When Hulu’s Shrill first came out, author Lindy West made a point of insisting it was fiction. It was a necessary distinction to make, since the series is based on her non-fiction memoir of the same name. But it didn't take too much analysis of Shrill's first episodes for viewers to realize the show, while created in a writers' room, is full of details pulled from West's life, from the "Hello, I'm Fat" article down to the main character's name (Annie Easton). And now with a new crop of episodes, fans are likely curious to find out which moments in Shrill Season 2 are based on Lindy West's true story.
Warning: Light spoilers from Shrill Season 2 follow.
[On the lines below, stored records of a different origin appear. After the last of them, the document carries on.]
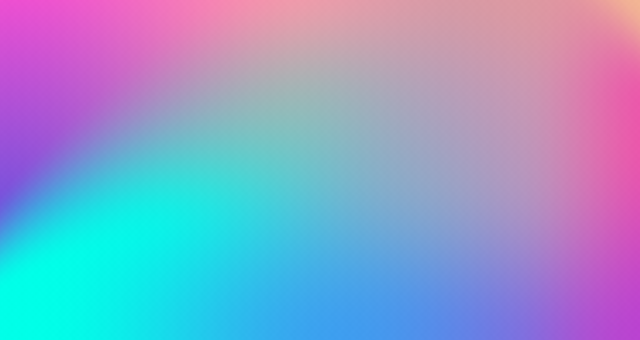
A WebGL 1 fragment shader for this background:

```glsl
precision highp float;

uniform vec2 u_resolution;

// Warm upper colours
const vec3 MAGENTA = vec3(0.93, 0.31, 0.82);
const vec3 VIOLET  = vec3(0.46, 0.32, 0.86);
const vec3 SALMON  = vec3(0.98, 0.59, 0.66);
const vec3 CLAY    = vec3(0.87, 0.60, 0.63);
const vec3 DUSTY   = vec3(0.84, 0.60, 0.67);

// Cool lower colours
const vec3 AQUA   = vec3(0.00, 1.00, 0.91);
const vec3 SAGE   = vec3(0.36, 0.87, 0.75);
const vec3 SLATE  = vec3(0.46, 0.68, 0.82);
const vec3 MAUVE  = vec3(0.65, 0.54, 0.80);
const vec3 AZURE  = vec3(0.24, 0.62, 0.94);
const vec3 ORCHID = vec3(0.73, 0.25, 0.82);

// Right edge colours
const vec3 HOT_PINK = vec3(0.93, 0.32, 0.67);
const vec3 PEACH    = vec3(0.95, 0.71, 0.58);

// Arch between warm and cool: height = x + y * u + z * u * u
const vec3 ARCH = vec3(0.29, 1.65, -1.70);
const float ARCH_BLUR = 0.15;
const float ARCH_BLUR_GROWTH = 0.66;
const float CORNER_REACH = 0.14;

// Faint woven texture
const float WEAVE_FREQUENCY = 310.0;
const float WEAVE_STRENGTH = 0.003;

vec3 warmLayer(vec2 p) {
    vec3 left = mix(VIOLET, MAGENTA, clamp((p.y - 0.4) / 0.6, 0.0, 1.0));
    vec3 top = mix(SALMON, CLAY, smoothstep(0.45, 0.75, p.x));
    vec3 right = mix(DUSTY, top, smoothstep(0.68, 1.0, p.y));
    return mix(left, right, smoothstep(0.0, 0.5, p.x));
}

vec3 coolLayer(vec2 p) {
    vec3 ground = mix(AQUA, AZURE, smoothstep(0.05, 0.55, p.x));
    ground = mix(ground, ORCHID, smoothstep(0.5, 1.13, p.x));
    vec3 sea = mix(AQUA, SLATE, smoothstep(0.20, 0.66, p.x));
    sea = mix(sea, MAUVE, smoothstep(0.62, 0.92, p.x));
    float sageMask = smoothstep(0.35, 0.8, p.y);
    sageMask *= 1.0 - smoothstep(0.4, 0.72, p.x);
    sea = mix(sea, SAGE, sageMask);
    return mix(ground, sea, smoothstep(0.0, 0.5, p.y));
}

// Coverage of the cool layer, crisp at the left and diffuse at the right
float archMask(vec2 p) {
    float height = ARCH.x + p.x * (ARCH.y + p.x * ARCH.z);
    float blur = ARCH_BLUR + ARCH_BLUR_GROWTH * min(p.x, 0.7);
    return 1.0 - smoothstep(height - blur, height + blur, p.y);
}

void main() {
    vec2 p = gl_FragCoord.xy / u_resolution;
    vec2 aspect = vec2(u_resolution.x / u_resolution.y, 1.0);

    vec3 color = mix(warmLayer(p), coolLayer(p), archMask(p));

    // Pink rim, fading towards the top
    vec3 rim = mix(ORCHID, HOT_PINK, smoothstep(0.0, 0.6, p.y));
    float rimMask = smoothstep(0.81, 1.04, p.x);
    rimMask *= 1.0 - 0.6 * smoothstep(0.7, 1.0, p.y);
    color = mix(color, rim, rimMask);

    // Peach glow cutting diagonally across the corner
    float corner = dot(1.0 - p, aspect) / CORNER_REACH;
    color = mix(color, PEACH, exp(-corner * corner));

    // Layered sines for the weave
    vec2 thread = p * aspect * WEAVE_FREQUENCY;
    float weave = sin(thread.x) * sin(thread.y) + 0.5 * sin(thread.x * 0.53 + sin(thread.y * 0.37));
    color += WEAVE_STRENGTH * weave;

    gl_FragColor = vec4(color, 1.0);
}
```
Luckily, West obliges. "[In] Season 2, we moved even further away from my life," she tells Elite Daily. But there are still "a million little details" from West's experiences that, while not recreated verbatim in the new season, certainly influenced the new episodes. "We got to throw this Nigerian wedding, which is not based on my life, but my husband is Nigerian — or, his dad was Nigerian," West explains. "So, this is not from my book, but it was, like, very enmeshed with my life."
Like Season 1, Season 2 also pulls a lot from West's career as a writer on the internet. "She ends up getting her job back at the paper ... And so she developed this kind of sweet working relationship with [her editor] Gabe that she didn't have before, which was certainly a part of my life — finding, developing relationships with mentors, and learning how to write from more experienced editors. I mean, that's huge."
There's also the part where Annie (played by Saturday Night Live star Aidy Bryant) reports on a women's business conference, which West divulges is loosely based on her own time covering Gwyneth Paltrow's wellness expo, In Goop Health, in 2017. "We shifted it to be this sort of commodified women's empowerment, just because I feel like that's a little bit more interesting," she says. "We wanted to do something a little bit different and comment on the ways that, I think, it's really relevant in 2020 — the ways that social justice movements can be commodified, and can be turned into a brand, and it's really questionable whether or not that's productive."
One area in which Annie's life in Season 2 deviates from West's reality is her family — specifically, one member of that family. "My dad died in 2011, and then here's someone just beautifully portraying my father [on the show]," she explains. But it still hits close to home for her. "Of course, I made the mistake of writing dialogue that's stuff my actual dad used to say, and we used my dad's actual music in the show as Bill's ... and I was just watching it on the monitor and being like, 'Oh my God, why did I do this to myself? This is devastating. Oh no!'"
West is happy with the comfortable distance Shrill keeps from reality. "Aidy gets to make Annie her own character and put herself into that character," she explains. "It's kind of the perfect situation, where I get to put all these things in the show that are really, really important to me, but without the complete vulnerability of that actually being me. I can't imagine making a biopic about myself or something, because, you know, life is embarrassing. We make horrible choices."
Another perk of fiction? Plausible deniability of whatever shady stuff the character based on you might pull. "Annie does a lot of unflattering stuff that, thankfully, I can say is not me," West says, adding with a laugh: "All the good stuff is me. All the bad stuff is not me."
Shrill Season 2 is on Hulu now.